“We’re going to grind it out like my grandfather and his father did during the Great Depression and the Dust Bowl days,” McCarty says. “I’m sure they experienced similar feelings we have. It’s stressful and it’s aged us all.”
Their surviving cows and calves remain in temporary pastures. Stock mob graze weedy areas enclosed by electric fence. Sometimes the bust out and free range like the days before Joseph McCoy forever changed the open-country, cattle grazing in Kansas.
The McCartys plan to finish rebuilding fence by the end of 2017. Generous donations from throughout the country have provided them with approximately 25 percent of the fencing materials needed to rebuild.
So far, they’ve cleared almost 95 percent of the burnt posts and barbed wire from the cross fencing and perimeter fencing surrounding their pastures. They’ve rebuilt less than 10 percent.
“We’ll probably be in this rebuilding mode for years,” McCarty says. “We take each day one at a time. Nothing is normal anymore.”
Yes, every day is different. New challenges, small triumphs, setbacks and baby steps forward, he says. With every passing day McCarty feels a little stronger.
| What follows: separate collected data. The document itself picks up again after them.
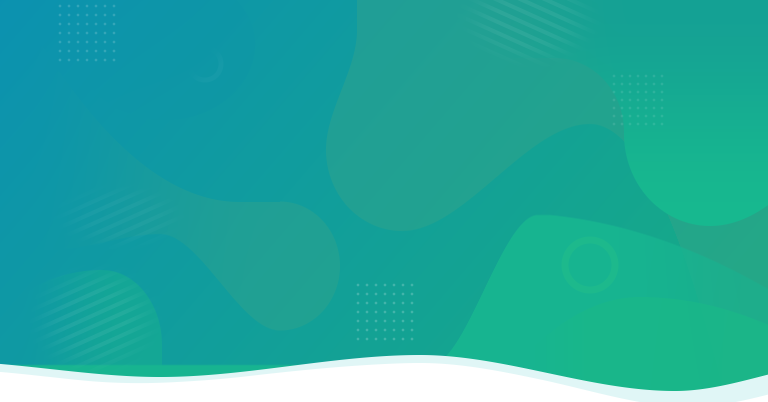
A WebGL 1 fragment shader for this background:

```glsl
precision highp float;
// Blue to green gradient with translucent liquid blobs, dot grids, stripes and
// rings, closed at the bottom by a white wave over a pale one. Blob outlines
// are built from ellipses, parabolas and smoothstep slopes.
uniform vec2 u_resolution;

float px; // size of one pixel in design units

float cover(float d) { return clamp(d / px + 0.5, 0.0, 1.0); }

// Approximate depth inside an ellipse
float ellipse(vec2 p, vec2 c, vec2 r) {
  return (1.0 - length((p - c) / r)) * min(r.x, r.y);
}

float box(vec2 p, vec2 c, vec2 halfSize) {
  vec2 d = halfSize - abs(p - c);
  return cover(min(d.x, d.y));
}

float dots(vec2 p, vec2 c, vec2 halfSize, float gap) {
  vec2 cell = mod(p - c + 0.5 * gap, gap) - 0.5 * gap;
  return cover(0.013 - length(cell)) * box(p, c, halfSize);
}

// Slanted stripes that fade out towards an elliptical border
float stripes(vec2 p, vec2 c, vec2 halfSize, float slope, float gap) {
  vec2 d = p - c;
  float v = abs(mod(d.y - slope * d.x, gap) - 0.5 * gap);
  return cover(0.2 * gap - v) * smoothstep(1.0, 0.4, length(d / halfSize));
}

float ring(vec2 p, vec2 c, float radius, float halfWidth) {
  return cover(halfWidth - abs(length(p - c) - radius));
}

// Large blob hanging from the top centre
float centreBlob(vec2 p) {
  float left = p.x - mix(3.57, 3.26, smoothstep(0.3, 1.5, p.y));
  float bowl = ellipse(p, vec2(4.02, 1.5), vec2(0.76, 0.81));
  float rise = mix(2.31, 1.24, smoothstep(4.02, 5.9, p.x));
  rise += 1.5 * pow(max(p.x - 5.9, 0.0), 2.0);
  if (p.x > 4.02) return cover((rise - p.y) * 0.8);
  return cover(p.y > 1.5 ? bowl : left);
}

// Bulb on the lower left with a long tail
float leftBlob(vec2 p) {
  float bulb = ellipse(p, vec2(2.8, 2.66), vec2(0.6, 0.645));
  float top = 2.02 - 0.4 * pow(max(2.4 - p.x, 0.0), 2.0);
  float bottom = mix(2.34, 3.305, smoothstep(1.6, 2.8, p.x));
  bottom += 0.16 * (1.0 - smoothstep(0.5, 1.6, p.x));
  float tail = min(p.y - top, (bottom - p.y) * 0.75);
  return cover(p.x > 2.8 ? bulb : tail);
}

// Green drop in the upper right corner
float rightBlob(vec2 p) {
  float shoulder = -ellipse(p, vec2(5.55, 1.32), vec2(0.69, 0.74));
  float bowl = ellipse(p, vec2(7.1, 1.34), vec2(0.86, 0.92));
  float lip = 2.26 - 0.62 * pow(p.x - 7.1, 2.0) - p.y;
  if (p.y < 1.34) return cover(p.x < 5.55 ? 0.58 - p.y : shoulder);
  return cover(p.x < 7.1 ? bowl : lip);
}

// Hill on the lower right
float hill(vec2 p) {
  float dx = max(p.x - 5.5, 0.0);
  float top = mix(3.65, 2.15, smoothstep(4.3, 5.38, p.x)) + 0.1 * dx + 0.11 * dx * dx;
  return cover((p.y - top) * 0.6);
}

float frontHill(vec2 p) {
  float dx = p.x - 6.4;
  return cover(p.y - 2.97 - (dx < 0.0 ? 0.44 : 0.17) * dx * dx);
}

// Height of the wave, measured down from the top
float wave(float x) {
  return 3.61 + 0.16 * smoothstep(-0.6, 1.6, x) - 0.22 * smoothstep(1.6, 4.2, x)
    + 0.36 * smoothstep(4.2, 6.75, x) - 0.3 * smoothstep(6.75, 8.5, x);
}

void main() {
  // Design space 7.68 by 4.02 with y pointing down
  vec2 p = gl_FragCoord.xy / u_resolution * vec2(7.68, 4.02);
  p.y = 4.02 - p.y;
  px = 4.02 / u_resolution.y;

  // Diagonal gradient
  float t = (p.x / 7.68 + 0.45 * p.y / 4.02) / 1.35;
  vec3 color = mix(vec3(0.045, 0.57, 0.69), vec3(0.09, 0.67, 0.52), t);

  // Faint blue pool, then the blobs
  float pool = cover(ellipse(p, vec2(1.65, 0.45), vec2(0.9, 0.75)));
  color = mix(color, vec3(0.04, 0.57, 0.66), 0.2 * pool * smoothstep(0.6, 2.2, p.x));
  vec3 haze = vec3(0.22, 0.64, 0.53);
  color = mix(color, haze, 0.38 * leftBlob(p) * smoothstep(0.3, 2.6, p.x));
  color = mix(color, haze, 0.4 * centreBlob(p));
  vec3 drop = mix(vec3(0.08, 0.63, 0.58), vec3(0.09, 0.72, 0.56), smoothstep(0.0, 2.1, p.y));
  color = mix(color, drop, rightBlob(p) * smoothstep(4.8, 6.3, p.x));

  // Lower corners
  float moundWidth = p.x < 1.02 ? 1.05 : 0.6;
  float mound = p.y < 3.45 ? ellipse(p, vec2(1.02, 3.45), vec2(moundWidth, 0.75)) : 1.62 - p.x;
  color = mix(color, vec3(0.08, 0.66, 0.58), 0.85 * cover(mound) * smoothstep(0.2, 1.3, p.x));
  color = mix(color, vec3(0.09, 0.705, 0.565), hill(p) * mix(1.0, 0.45, smoothstep(6.0, 7.7, p.x)));
  color = mix(color, vec3(0.1, 0.72, 0.53), 0.7 * frontHill(p) * smoothstep(5.2, 6.0, p.x));

  // Light ornaments
  float light = 0.16 * dots(p, vec2(0.87, 0.33), vec2(0.34, 0.3), 0.09);
  light += 0.2 * dots(p, vec2(3.85, 3.12), vec2(0.29, 0.34), 0.09);
  light += 0.1 * dots(p, vec2(6.38, 1.0), vec2(0.26, 0.27), 0.08);
  light += 0.06 * stripes(p, vec2(5.3, 0.2), vec2(0.75, 0.5), 0.45, 0.11);
  light += 0.035 * stripes(p, vec2(1.2, 2.17), vec2(0.7, 0.35), -0.45, 0.11);
  light += 0.06 * stripes(p, vec2(0.95, 3.2), vec2(0.7, 0.6), -0.45, 0.11);
  light += 0.03 * ring(p, vec2(2.05, 0.64), 0.16, 0.025) * smoothstep(-0.1, 0.2, p.x + p.y - 2.69);
  color = mix(color, vec3(1.0), light);
  color = mix(color, vec3(0.13, 0.74, 0.54), 0.6 * ring(p, vec2(5.9, 2.65), 0.25, 0.035));

  // Pale wave behind the white one
  float edge = wave(p.x);
  float gap = 0.08 - 0.03 * smoothstep(0.8, 2.0, p.x) + 0.03 * smoothstep(2.5, 4.0, p.x)
    + 0.12 * smoothstep(5.4, 7.68, p.x);
  color = mix(color, vec3(0.88, 0.965, 0.965), cover(p.y - edge));
  color = mix(color, vec3(1.0), cover(p.y - edge - gap));
  gl_FragColor = vec4(color, 1.0);
}
```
Looking back on March 7, the fires still burned. Father and son cried together about their losses – the carnage of dead cows and calves seemed too much to bear.
“That was the bottom for us,” McCarty recalls. “Thinking what in the world are we going to do.”
Then his phone rang.
People calling – asking to help.
The fires still smoldered. The McCartys didn’t know what needed to be done. They hadn’t even had time to assess the fire’s consequences.
Farmers and cattlemen like the McCartys remain a fiercely independent lot. Self-reliant. If something – anything – needs done. They will fix it. They will handle it themselves. Thank you very much.
“Most of us are people who usually don’t ask for help,” McCarty says softly. “But now, we had to learn to say, ‘yes.’”
The outpouring of those wanting to help has been overwhelming. Friends helping friends. Neighbors helping neighbors. Everyone in the community and from across the country pitching in.
McCarty talks about a 19-year-old young man who traveled from Michigan four times to help. He’s brought fencing supplies, clothing, organized hay delivery and worked a week of his vacation rebuilding fence.
“This spirit keeps you going,” he says. “While we’ve suffered a huge financial blow – it’s just money.”
McCarty hopes to one day pay this generosity forward. He recently dropped everything to assist in another community devastated by hail and a tornado.
“I can’t tell you if I’d have done that a year ago,” he says. “But after experiencing the fire you just go.”
The fire of 2017 changed the lives of those who live in Clark County forever.
All know the feeling of watching the sky turn black, the arid smell, seeing the smoke blanket the landscape and wondering why?
Most will say they rose to the challenge, met it head-on and are better people for doing so. This kind of spirit and selflessness will allow this region of Kansas to recover. A community of kindred spirits moving forward.
— Kansas Farm Bureau
For more news from Kansas, click here.